An excellent template
BRITISH DENTAL JOURNAL |
Letters to the editor
0 P. Ward, London , UK
Send your letters to the Editor, British Dental Journal, 64 Wimpole Street, London, W1G 8YS. Email . Priority will be given to letters less than 500 words long. Authors must sign the letter, which may be edited for reasons of space. Dental careers References 1. Al Hassan A, Nazar S. Dental core training for the future GDP: is it worth it? Br Dent J 2019; 226: 484-485.
An excellent template
Sir, I write to commend the excellent
opinion piece by Hassan and Nazar.1 The
description of such a reasoned approach to
career planning should give younger
colleagues an excellent template as they make
their way into practice. Beyond the clear
benefits described in respect of the
particular experience in this case, the application of
loss aversion reasoning as a process would
serve the wider profession well.
Decisions are seldom clear cut and
there are usually trade-offs to be made.
Consideration of the long-term benefits
and deferred gratification can often help to
prioritise. I would encourage practitioners
young and old to read this piece and
apply the same approach to difficult life
Sir, it was very disappointing to read the
letter from Dr Tajmehr. 1
Firstly, 155 patients referred over a
12-month period equates to just under 13
per month or about 3-4 per week. Having
worked for seven years in various oral and
maxillofacial units, as well as many years in
general practice, I do not think this is putting
a ?significant strain on secondary care services?.
Secondly, it was reported that ?of the
remaining 143 referrals, the majority of
patients were diagnosed with
potentially-malignant and premalignant conditions?.
Thankfully, the primary care practitioners
had the requisite education and training
to refer these patients, who will have been
reassured by the non-cancer diagnosis
and subsequent review and monitoring
of their lesion instigated after histological
Thirdly, it was reported that ?the rest
had no abnormal findings at all?. The word
?abnormal? is poorly used in this context.
Does the author mean that at histology
the oral mucosa was normal in appearance
or that there were no histological signs
of dysplasia?
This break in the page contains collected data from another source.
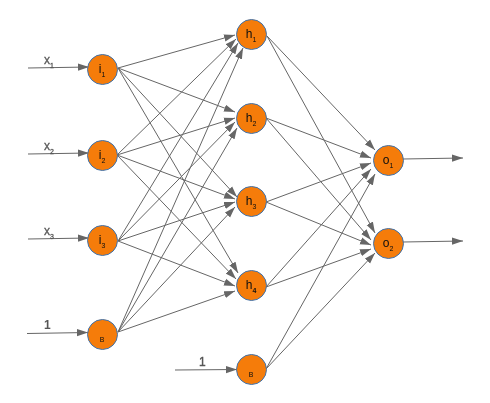
<!DOCTYPE html>
<html lang="en">
<head>
<meta charset="utf-8">
<title>Feed-forward neural network</title>
<style>
:root {
  --paper: #fff;
  --node: #f57c0a;
  --node-edge: #3f73ae;
  --wire: #666;
  --ink: #111;
  --signal: #555;
}
* { box-sizing: border-box; }
html, body { margin: 0; overflow: hidden; }
.network {
  position: relative;
  width: 490px;
  height: 403px;
  overflow: hidden;
  background: var(--paper);
  font: 12px/14px "Liberation Sans", sans-serif;
  color: var(--ink);
}
.wires { position: absolute; inset: 0; display: block; }
.wires line { stroke: var(--wire); stroke-width: 1; marker-end: url(#arrow); }
.arrowhead { fill: var(--wire); }
.node {
  position: absolute;
  left: var(--x);
  top: var(--y);
  width: 31px;
  height: 31px;
  margin: -15.5px 0 0 -15.5px;
  border: 1px solid var(--node-edge);
  border-radius: 50%;
  background: var(--node);
  display: flex;
  align-items: center;
  justify-content: center;
}
sub { font-size: 7px; line-height: 0; vertical-align: -4px; }
.bias { font-size: 7px; padding-top: 11px; }
.strong sub { font-weight: bold; }
.signal {
  position: absolute;
  left: var(--x);
  top: var(--y);
  color: var(--signal);
  white-space: nowrap;
}
.signal.input { -webkit-text-stroke: .3px var(--signal); }
.signal.bold { font-weight: bold; }
.signal.medium { -webkit-text-stroke: .4px var(--signal); }
</style>
</head>
<body>
<main class="network">
  <svg class="wires" width="490" height="403" viewBox="0 0 490 403" aria-hidden="true">
    <defs>
      <marker id="arrow" markerUnits="userSpaceOnUse" markerWidth="12" markerHeight="8" refX="11" refY="4" orient="auto">
        <polygon class="arrowhead" points="0,0.4 11,4 0,7.6"/>
      </marker>
    </defs>
    <g class="incoming">
      <line x1="28" y1="68" x2="89" y2="67"/>
      <line x1="28" y1="154" x2="89" y2="153"/>
      <line x1="28" y1="239" x2="89" y2="238"/>
      <line x1="27" y1="333.5" x2="88" y2="332.5"/>
      <line x1="175" y1="370" x2="237" y2="369.5"/>
    </g>
    <g class="input-1-to-hidden">
      <line x1="118" y1="68" x2="235" y2="35"/>
      <line x1="118" y1="68" x2="235" y2="112"/>
      <line x1="118" y1="68" x2="237" y2="197"/>
      <line x1="118" y1="68" x2="238" y2="273"/>
    </g>
    <g class="input-2-to-hidden">
      <line x1="117" y1="155" x2="236" y2="39"/>
      <line x1="117" y1="155" x2="235" y2="118"/>
      <line x1="117" y1="155" x2="235" y2="199"/>
      <line x1="117" y1="155" x2="236" y2="279"/>
    </g>
    <g class="input-3-to-hidden">
      <line x1="118" y1="241" x2="238" y2="43"/>
      <line x1="118" y1="241" x2="235" y2="122"/>
      <line x1="118" y1="241" x2="235" y2="202"/>
      <line x1="118" y1="241" x2="235" y2="286"/>
    </g>
    <g class="bias-to-hidden">
      <line x1="118" y1="332" x2="243" y2="48"/>
      <line x1="118" y1="332" x2="237" y2="128"/>
      <line x1="118" y1="332" x2="235" y2="207"/>
      <line x1="118" y1="332" x2="235" y2="291"/>
    </g>
    <g class="hidden-to-output">
      <line x1="267" y1="36" x2="375" y2="150"/>
      <line x1="267" y1="36" x2="375" y2="233"/>
      <line x1="266" y1="118" x2="371" y2="158"/>
      <line x1="266" y1="118" x2="371" y2="240"/>
      <line x1="266" y1="202" x2="371" y2="163"/>
      <line x1="266" y1="202" x2="371" y2="245"/>
      <line x1="266" y1="287" x2="371" y2="169"/>
      <line x1="266" y1="287" x2="371" y2="249"/>
      <line x1="266" y1="369" x2="375" y2="174"/>
      <line x1="266" y1="369" x2="375" y2="253"/>
    </g>
    <g class="outgoing">
      <line x1="403" y1="159" x2="463" y2="158"/>
      <line x1="403" y1="242" x2="463" y2="241"/>
    </g>
  </svg>

  <span class="signal input" style="--x:44px;--y:53px">x<sub>1</sub></span>
  <span class="signal input" style="--x:44px;--y:139px">x<sub>2</sub></span>
  <span class="signal input" style="--x:44px;--y:224px">x<sub>3</sub></span>
  <span class="signal bold" style="--x:44px;--y:318px">1</span>
  <span class="signal medium" style="--x:199px;--y:355px">1</span>

  <div class="node" style="--x:102px;--y:69px"><span>i<sub>1</sub></span></div>
  <div class="node" style="--x:102px;--y:155px"><span>i<sub>2</sub></span></div>
  <div class="node" style="--x:102px;--y:240px"><span>i<sub>3</sub></span></div>
  <div class="node bias" style="--x:102px;--y:334px">B</div>

  <div class="node" style="--x:251px;--y:34px"><span>h<sub>1</sub></span></div>
  <div class="node" style="--x:251px;--y:118px"><span>h<sub>2</sub></span></div>
  <div class="node" style="--x:251px;--y:201px"><span>h<sub>3</sub></span></div>
  <div class="node strong" style="--x:251px;--y:285px"><span>h<sub>4</sub></span></div>
  <div class="node bias" style="--x:251px;--y:369px">B</div>

  <div class="node" style="--x:388px;--y:160px"><span>o<sub>1</sub></span></div>
  <div class="node" style="--x:388px;--y:243px"><span>o<sub>2</sub></span></div>
</main>
</body>
</html>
Most experienced clinicians
will have come across clinically suspicious
lesions which turn out to be benign at
histological examination. The point here
is that clinical appearance does not always
correlate with histological examination.
Fourthly, there is extensive postgraduate
training available to dental practitioners,
which most of my colleagues will avail
themselves of, nowadays under the
watchful eye of the GDC. However, I
do not know how much education and
training our hard-pressed medical
colleagues receive either in the undergraduate
or postgraduate field. Perhaps, this is an
area Dr Tajmehr would care to research?
Finally, I would urge all my primary
care colleagues to continue to refer any
suspicious lesions through their
locally-agreed pathway to the appropriate oral
and maxillofacial unit. They will find that
their secondary care colleagues will not
judge them on the ?appropriateness of the
referral? but will be grateful for putting
patients? interests first.
A. J. Wight, Dundee, UK
Sir, one of the problems facing oral and
maxillofacial surgery (OMFS) clinicians
is the inappropriate method of referring
patients by our primary care colleagues via
other members of staff.
Many general dental practitioners (GDPs)
will ask non-clinical members of staff, such
as the practice manager or a receptionist, to
ring the hospital to refer emergency patients.
This is inappropriate for a number of reasons.
First, these individuals do not have the
clinical knowledge or experience to relay the
appropriate information. Second, only the
person who has assessed the patient will be
able to answer key questions on the patient?s
current condition and the seriousness of the
situation. Third, this method of referring often
creates more inefficiency than if the GDP had
called initially. These issues severely
compromise patient care, specifically the ability of the
OMFS team to provide informed advice or
management for these patients.?